TODAY SHOW: Newport Academy Featured on a Special ‘Today’ Show Series

Newport Academy on the Today Show

The Today Show came to Newport Academy to learn the truth from teens struggling with mental health concerns.

NBC’s Maria Shriver visited Newport Academy to kickoff of the Today Show’s special series, “The Secret Lives of Teens.” Maria spoke with a group of Newport Academy alumni who bravely shared their stories. In the series, they touched on teen anxiety, teen depression, self-harm, and learning the tools to cope.

This edition of the series focuses on teen anxiety. Below is the transcript of the segment.

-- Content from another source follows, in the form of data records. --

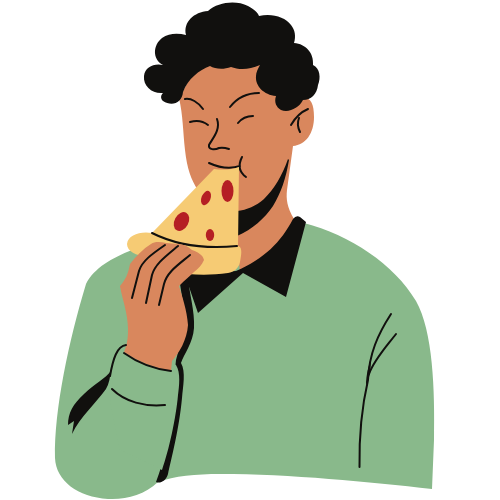
<!DOCTYPE html>
<html lang="en">
<head>
<meta charset="utf-8">
<title>Man eating pizza</title>
<style>
:root { --paper:#fff; --ink:#11100e; --skin:#d9875d; --sweater:#89b98b; --cheese:#f6cb74; --salami:#b51f24; }
html, body { margin:0; background:var(--paper); overflow:hidden; }
svg { display:block; width:500px; height:500px; }
.ink { fill:var(--ink); }
.skin { fill:var(--skin); }
.sweater { fill:var(--sweater); }
.cheese { fill:var(--cheese); }
.salami { fill:var(--salami); }
.line { fill:none; stroke:var(--ink); stroke-width:2; stroke-linecap:round; stroke-linejoin:round; }
</style>
</head>
<body>
<svg viewBox="0 0 500 500" role="img" aria-label="Curly-haired man in a green sweater eating a slice of pizza">
  <g id="sweater">
    <path class="sweater" d="M304 223C350 235 394 264 416 301C433 331 435 390 434 440L432 489C370 482 290 474 220 474C196 474 174 476 158 482C144 495 126 500 108 499C78 497 56 481 55 458C54 410 69 340 86 284C94 268 112 258 132 250L200 245Z"/>
    <path class="line" d="M391 314C378 334 369 354 368 380C362 406 359 436 359.500 467M396 334C386 347 374 360 369 374"/>
    <path class="ink" d="M366 386C366 374 369 365 371 358L370 374Z"/>
  </g>
  <g id="head">
    <path class="skin" d="M179 98C183 115 183 132 185 150C187 168 191 180 198 190L236 236L240 272C262 262 283 242 294 219C287 207 286 199 287 190L293 146C306 145 314 133 314 117C314 104 311 98 303 97L262 60L200 60Z"/>
    <path class="ink" d="M288 159C282 176 274 189 264 199C256 206 247 210 237 211L237 236C253 229 264 219 273 206C281 193 286 178 289 160Z"/>
    <path class="ink" d="M163 101C160 98 161 95 163 93C152 94 143 86 144 76C145 67 154 63 163 65C152 59 153 45 162 38C169 33 178 33 186 35C183 22 194 12 208 11C218 2 236 0 248 6C254 9 258 13 259 16C272 13 285 17 291 25C295 30 296 36 294 43C306 44 314 53 313 65C320 68 321 78 318 85C317 94 311 100 303 100C299 108 289 113 281 110C276 107 274 102 276 96C264 95 255 86 256 76C256 72 258 69 260 65C249 70 239 70 231 67C223 70 215 69 210 66C199 70 188 79 183 92C182 103 172 107 163 101Z"/>
    <path class="line" d="M185 99C191 98 198 102 203 109M230 107C237 98 247 93 259 93M190 122C197 120 203 121 208 125M238 123C242 118 247 116 253 116M217 119C221 130 212 139 209 145C208 150 215 150 219 148C223 147 226 148 229 149M291 125C295 118 301 112 308 109M299 118C297 123 298 128 300 132"/>
    <path class="line" d="M209 163C220 168 231 169 240 166M242 157C238 165 239 172 246 177"/>
  </g>
  <path id="collar" class="ink" d="M293 219Q296 215 300 217L306 222L286 297L243 273L198 313L188 284L188 274L236 271C264 259 281 242 293 219Z"/>
  <g id="pizza">
    <path class="cheese" d="M214 169C222 170 231 170 239 167L238 246C242 247 242 252 240 262C239 268 234 272 228 273C214 275 200 275 188 274L150 256C138 257 127 252 127 244C128 235 140 231 152 233Z"/>
    <path class="line" d="M152 233C176 245 207 249 237 246"/>
    <g class="salami">
      <ellipse cx="227.500" cy="191" rx="6" ry="11"/>
      <ellipse cx="206" cy="198" rx="4.500" ry="7.500" transform="rotate(22 206 198)"/>
      <ellipse cx="181.500" cy="221.500" rx="7" ry="10" transform="rotate(28 181.500 221.500)"/>
      <ellipse cx="210" cy="235" rx="4.200" ry="6"/>
    </g>
  </g>
  <g id="arm">
    <path class="ink" d="M180 284L188 276C189 293 195 311 194 328C193 343 184 354 181 363C186 372 183 386 182 398C179 430 171 460 168 474C166 481 160 484 156 482C164 462 170 433 171 408L176 360L186 322Z"/>
    <path class="sweater" d="M113 377C113 362 117 346 126 345L176 365C181 373 179 386 178 395C176 418 169 450 162 470L120 450L110 400Z"/>
    <path class="skin" d="M151 244C155 241 161 242 166 243L178 244C183 244 188 246 192 250C198 252 203 255 204 260C202 265 198 269 194 272C190 276 185 280 179 286C182 296 187 310 188 325C187 340 179 353 172 361L171 371C155 368 138 362 124 352C129 341 129 327 126 312C124 302 121 293 120 286C126 279 128 274 130 264C136 256 143 249 151 244Z"/>
    <path class="line" d="M165 245C152 254 142 261 139 271L132 298M178 246C166 256 155 264 152 275L146 303M190 255C178 265 167 272 164 284L159 305"/>
    <path class="line" d="M124 353C138 363 154 369 171 371M126 345C117 346 113 359 110 376M112 389C125 402 145 407 165 405"/>
    <path class="ink" d="M111 371C106 378 94 384 84 394C73 404 68 413 68 425L74 421L72 434C80 417 96 403 106 389C109 384 110 377 111 371Z"/>
  </g>
</svg>
</body>
</html>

Matt Lauer, Today Show host: We’re talking about some issues that teens commonly deal with but also commonly hide from their parents. Maria Shriver is here. She’s the parent of four children; one is still a teenager. Maria, good morning.

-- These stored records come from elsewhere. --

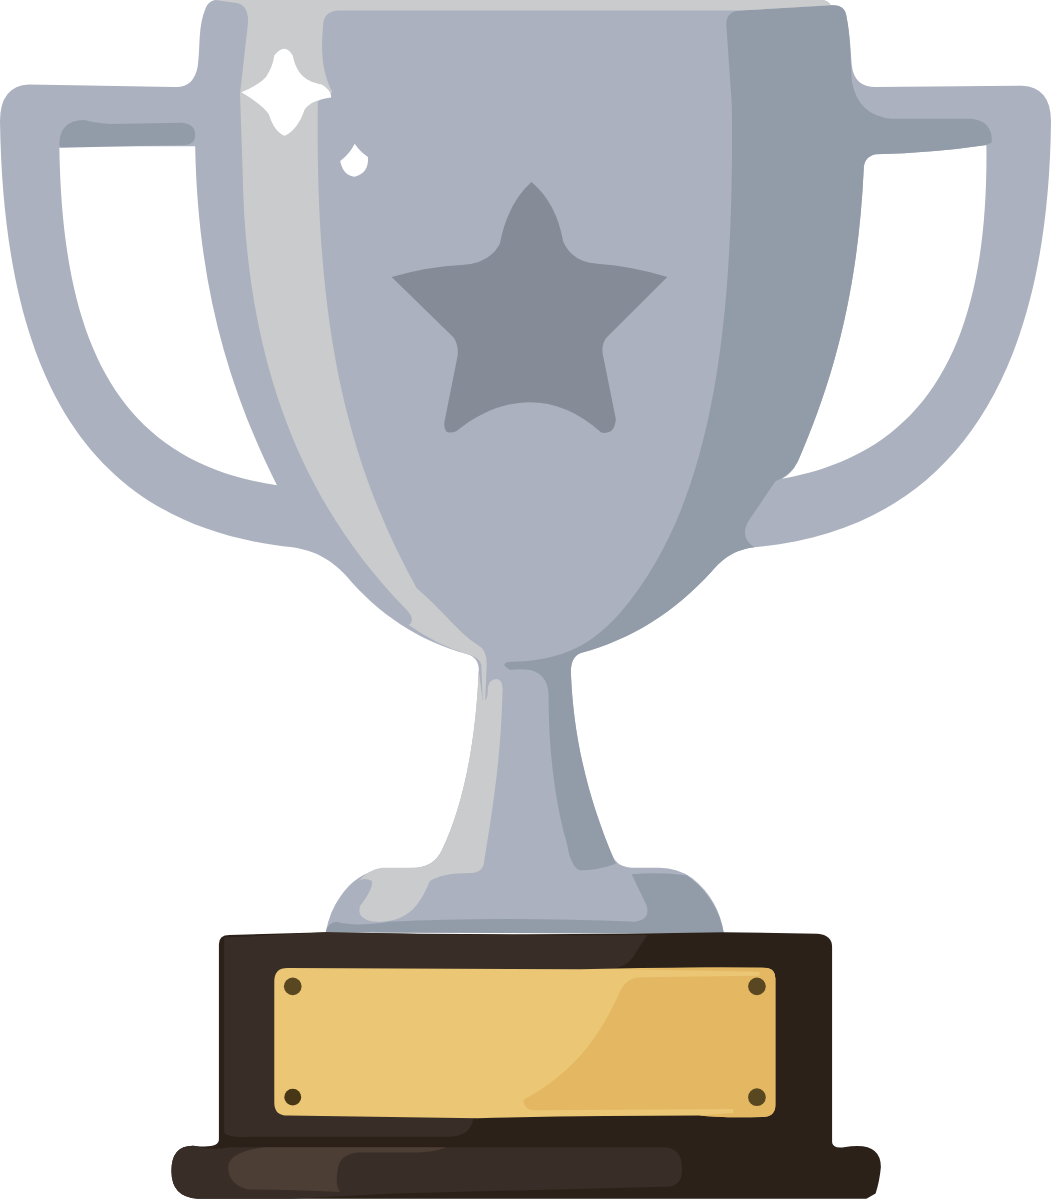
<!DOCTYPE html>
<html lang="en">
<head>
<meta charset="utf-8">
<title>Silver trophy</title>
<style>
:root{
  --paper:#ffffff;
  --silver:#abb1be;
  --silver-shade:#929ca8;
  --silver-light:#cacbcd;
  --star:#858b97;
  --wood:#392e27;
  --wood-dark:#2c2119;
  --wood-light:#4c3d35;
  --brass:#eac675;
  --brass-shade:#e4b862;
  --screw:#594721;
  --screw-dark:#483716;
}
html,body{margin:0;padding:0;background:var(--paper);overflow:hidden}
.trophy{display:block;width:1051px;height:1200px}
.silver{fill:var(--silver)}
.silver-shade{fill:var(--silver-shade)}
.silver-light{fill:var(--silver-light)}
.star{fill:var(--star)}
.sparkle{fill:var(--paper)}
.wood{fill:var(--wood)}
.wood-dark{fill:var(--wood-dark)}
.wood-light{fill:var(--wood-light)}
.brass{fill:var(--brass)}
.brass-shade{fill:var(--brass-shade)}
.screw{fill:var(--screw)}
.screw-dark{fill:var(--screw-dark)}
</style>
</head>
<body>
<svg class="trophy" viewBox="0 0 797 910" role="img" aria-label="Silver trophy cup with a star on a dark base with a blank brass plate">
  <g id="cup">
    <path class="silver" fill-rule="evenodd" d="M163 0H622Q628 0 630 4Q641 3 642 13C645 28 645 40 646 50Q648 66 664 66L775 65Q797 66 797 92C795 290 720 402 572 415C556 417 548 424 540 433C511 465 478 485 441 495Q432 498 433 512C435 560 446 606 464 648Q468 658 480 658L500 658Q514 658 525 666Q545 682 549 708L247 707Q250 691 258 680Q270 662 290 659L316 658Q329 657 335 645C352 610 361 560 363 510Q364 499 354 496C318 486 287 466 262 436C250 424 240 418 222 415C76 400 3 300 0 92Q0 65 22 64L132 66Q147 67 150 50C152 35 150 20 156 6Q158 1 163 0Z
      M45 111C47 258 88 350 210 368C171 290 150 212 148 111Z
      M748 110Q708 116 664 117Q655 119 655 128C651 215 634 284 605 350Q600 360 593 363C702 344 750 262 748 110Z"/>
    <path class="silver-shade" d="M45 112Q44 91 64 91Q70 93 84 94L138 93Q148 94 148 102Q148 110 139 110Z"/>
    <path class="silver-shade" d="M551 22Q549 9 561 8L630 4Q641 3 642 13C645 28 645 46 646 62Q651 88 676 90L737 90Q753 92 752 108L748 110Q708 116 664 117Q655 119 655 128C651 215 634 284 605 350Q600 360 588 365L567 396Q561 408 572 415C556 417 548 424 540 433C511 465 478 485 441 495Q432 498 433 512C435 560 446 606 467 655Q453 660 440 660Q433 658 430 640C419 602 416 560 416 526Q415 511 402 508Q394 507 387 508Q379 504 385 502C428 502 451 487 471 464C538 385 557 258 555 80Z"/>
    <path class="silver-light" d="M163 0H622Q628 0 630 4L561 8H256Q245 9 245 20C243 42 245 56 252 70L241 77C239 240 260 345 316 446C333 460 347 479 362 489Q370 493 369 506L368 530Q367 535 366 530L365 504Q363 498 354 496Q331 489 310 474Q316 470 307 461C222 374 186 262 184 130L182 71L188 18Q189 3 178 2Z"/>
  </g>
  <g id="stem">
    <path class="silver-light" d="M363 508L366 531Q370 533 370 521Q371 515 377 515Q382 516 381 526C380 574 373 618 367 654Q366 662 356 662Q336 662 326 668C317 690 307 699 286 699Q270 698 273 687Q283 674 282 668Q276 665 272 668Q280 659 290 658L316 658Q329 657 335 645C352 610 361 560 363 508Z"/>
    <path class="silver-shade" d="M247 707Q248 700 255 699Q270 703 295 699Q380 695 482 699Q494 697 490 686L479 663Q500 661 521 664Q544 681 549 708Z"/>
  </g>
  <g id="ornaments">
    <path class="star" d="M403 138Q422 154 427 183Q434 199 453 200Q480 202 506 210L460 256Q456 261 457 268L467 318Q466 330 456 328C422 297 382 298 346 327Q336 331 337 320L347 270Q348 262 344 256L297 210Q326 202 350 201Q371 200 379 185Q385 154 403 138Z"/>
    <path class="sparkle" d="M208 42Q216 32 222 42C225 57 233 62 244 64Q252 69 251 74Q236 76 231 83Q226 98 216 103Q208 100 204 87Q200 80 183 70Q197 64 202 58Q207 50 208 42Z"/>
    <path class="sparkle" d="M269 109Q273 115 279 119Q280 131 269 134Q260 133 258 122Q265 117 269 109Z"/>
  </g>
  <g id="base">
    <path class="wood-dark" d="M166 716Q166 709 174 709L247 707Q400 710 549 707L620 708Q631 709 631 718V866Q631 871 640 870Q668 865 668 885Q667 896 664 905L657 909L220 909L150 909Q130 908 130 888Q130 868 148 869Q166 871 166 864Z"/>
    <path class="wood" d="M170 711L247 707Q370 710 491 709Q484 719 480 726Q475 734 462 735L430 800L359 848Q357 862 340 862H190Q173 863 170 859Z"/>
    <path class="wood" d="M130 888Q130 868 148 869Q160 873 174 870H505Q517 872 517 884Q519 900 504 900L300 905L220 909L150 909Q130 908 130 888Z"/>
    <path class="wood-light" d="M200 870H338Q330 874 312 874H272Q257 875 256 888Q254 899 258 904Q220 902 188 902Q174 899 173 886Q172 874 200 870Z"/>
  </g>
  <g id="plate">
    <path class="brass" d="M208 744Q208 734 218 734L440 735Q510 733 582 734Q588 735 588 742V838Q588 847 578 847Q550 848 530 846Q450 846 362 848L218 846Q208 846 208 836Z"/>
    <path class="brass-shade" d="M472 735Q530 733 582 734Q588 735 588 742V838Q588 847 578 847Q550 848 530 846L556 844V841L404 842Q397 841 397 834C438 812 457 782 471 750Q476 741 486 741L576 740V737Z"/>
    <circle class="screw" cx="222" cy="748" r="6.7"/>
    <circle class="screw" cx="574" cy="748" r="6.7"/>
    <circle class="screw-dark" cx="222" cy="832" r="6.4"/>
    <circle class="screw" cx="574" cy="832" r="6.7"/>
  </g>
</svg>
</body>
</html>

Maria Shriver: Good morning, Matt. Thanks so much. Well, we’re kicking off this series with a big topic: anxiety. More and more kids are suffering from it, so we gathered up a group of teens together to talk about anxiety, why they seem to have it, what we as parents can learn from it, how we contribute to it. Take a look …

Below is a transcript of the ‘Today’ show conversation.

Teens Feeling Pressure

Fifteen-year-old Annamarie was a straight-A student.

Annamarie: I would always have trouble breathing when I was feeling anxious and I’d kind of feel my chest tighten.

Maria: Seventeen-year-old Jake was a popular athlete.

Jay: It’s a lot of fleeting thoughts in my head, a lot of fear, but I don’t really know what I’m afraid of.

Maria: Today, an estimated 1 in 10 teens experiences anxiety so severe that it disrupts their lives.

Annamarie: Everyone that I know has some form of anxiety. It’s scary.

Maria: We went to Newport Academy, a behavioral treatment center, to talk to these high schoolers about the anxiety from parents, friends, and school. [Speaking to a group of Newport Academy residents] How many of you kept your anxiety a secret?

Jay: Well, for me, because that was definitely a big thing, was hiding it. So, showing things like fear and sadness were almost taboo.

Annamarie: I didn’t see any other people in my life struggling with anxiety, and so I never wanted to show anyone how anxious and stressed out I really was.

Maria: So many parents today are referred to as “helicopter parents.” They’re trying to get you the best SAT tutors, they’re trying to get you after school help, they’re trying to get you to get a scholarship on a sports thing. You guys are all nodding. Is that causing anxiety?

Jay: Absolutely.

Annamarie: Yes.

Jay: And from a really early age, I was exposed to the idea that if you don’t get into a good college, you’re not going to be successful in life, you’re going to amount to nothing. And so I was really stressed out about getting good grades.

The Impact of Social Media on Teens

Maria: Another stressor, pretending online to be someone they weren’t. [To the group] Did social media exacerbate your anxiety?

Annamarie: On social media, I was a different person, I was having fun all the time, I was outgoing when in reality I wasn’t, and it was causing me a lot of anxiety to keep that up.

Maria: Experts say, while some anxiety in teens is normal, there are warning signs it’s become a problem.

John Piacentini, PhD, professor of psychiatry and Biobehavioral Sciences at UCLA School of Medicine: Probably the biggest issue is one of avoidance, so teens that are anxious tend to avoid things that they find frightening. And this can be going to school, this can be social relationships, not going to work.

Maria: To numb themselves, some teens secretly use alcohol or drugs.

Jay: I started to lead a double life. I mean it was basically, wake up in the morning, get dressed and everything, be really nice to my mom—“I love you, mom”—and she drops me off and then I walk on to school and I’m known there as the stoner kid.

Maria: And your mother had no idea that when you got out of that car and said, “I love you, mom,” that you were a druggie in school?

Jay: She had no idea, no.

Maria: Others turned to self-harming behavior like cutting. One survey shows nearly one in five college students have tried it. [To the group] Explain that to me. I’m a mom. It’s hard for me to understand how cutting yourself actually helps.

Annamarie: It kind of took my mind away from the emotional pain and I would completely forget about everything that I was dealing with because something else hurt.

Maria: Through treatment here, these teens say they’ve learned healthier ways to cope.

Teen Anxiety and Learning to Cope

Jay: And a big cause of my anxiety was the fear of the unknown, the fear of what might happen, and so one thing that really helps me is just trying to stay in the moment.

Annamarie: The biggest tool for me is probably honesty, honesty with myself for where I’m really at, and honesty with the people that are here to help.

Maria: So, experts say honesty is the key. We have to encourage our children to talk to us about what they’re feeling, what they’re going through.

A huge thank you to the Today Show for honoring the remarkable bravery and honesty of these teenagers.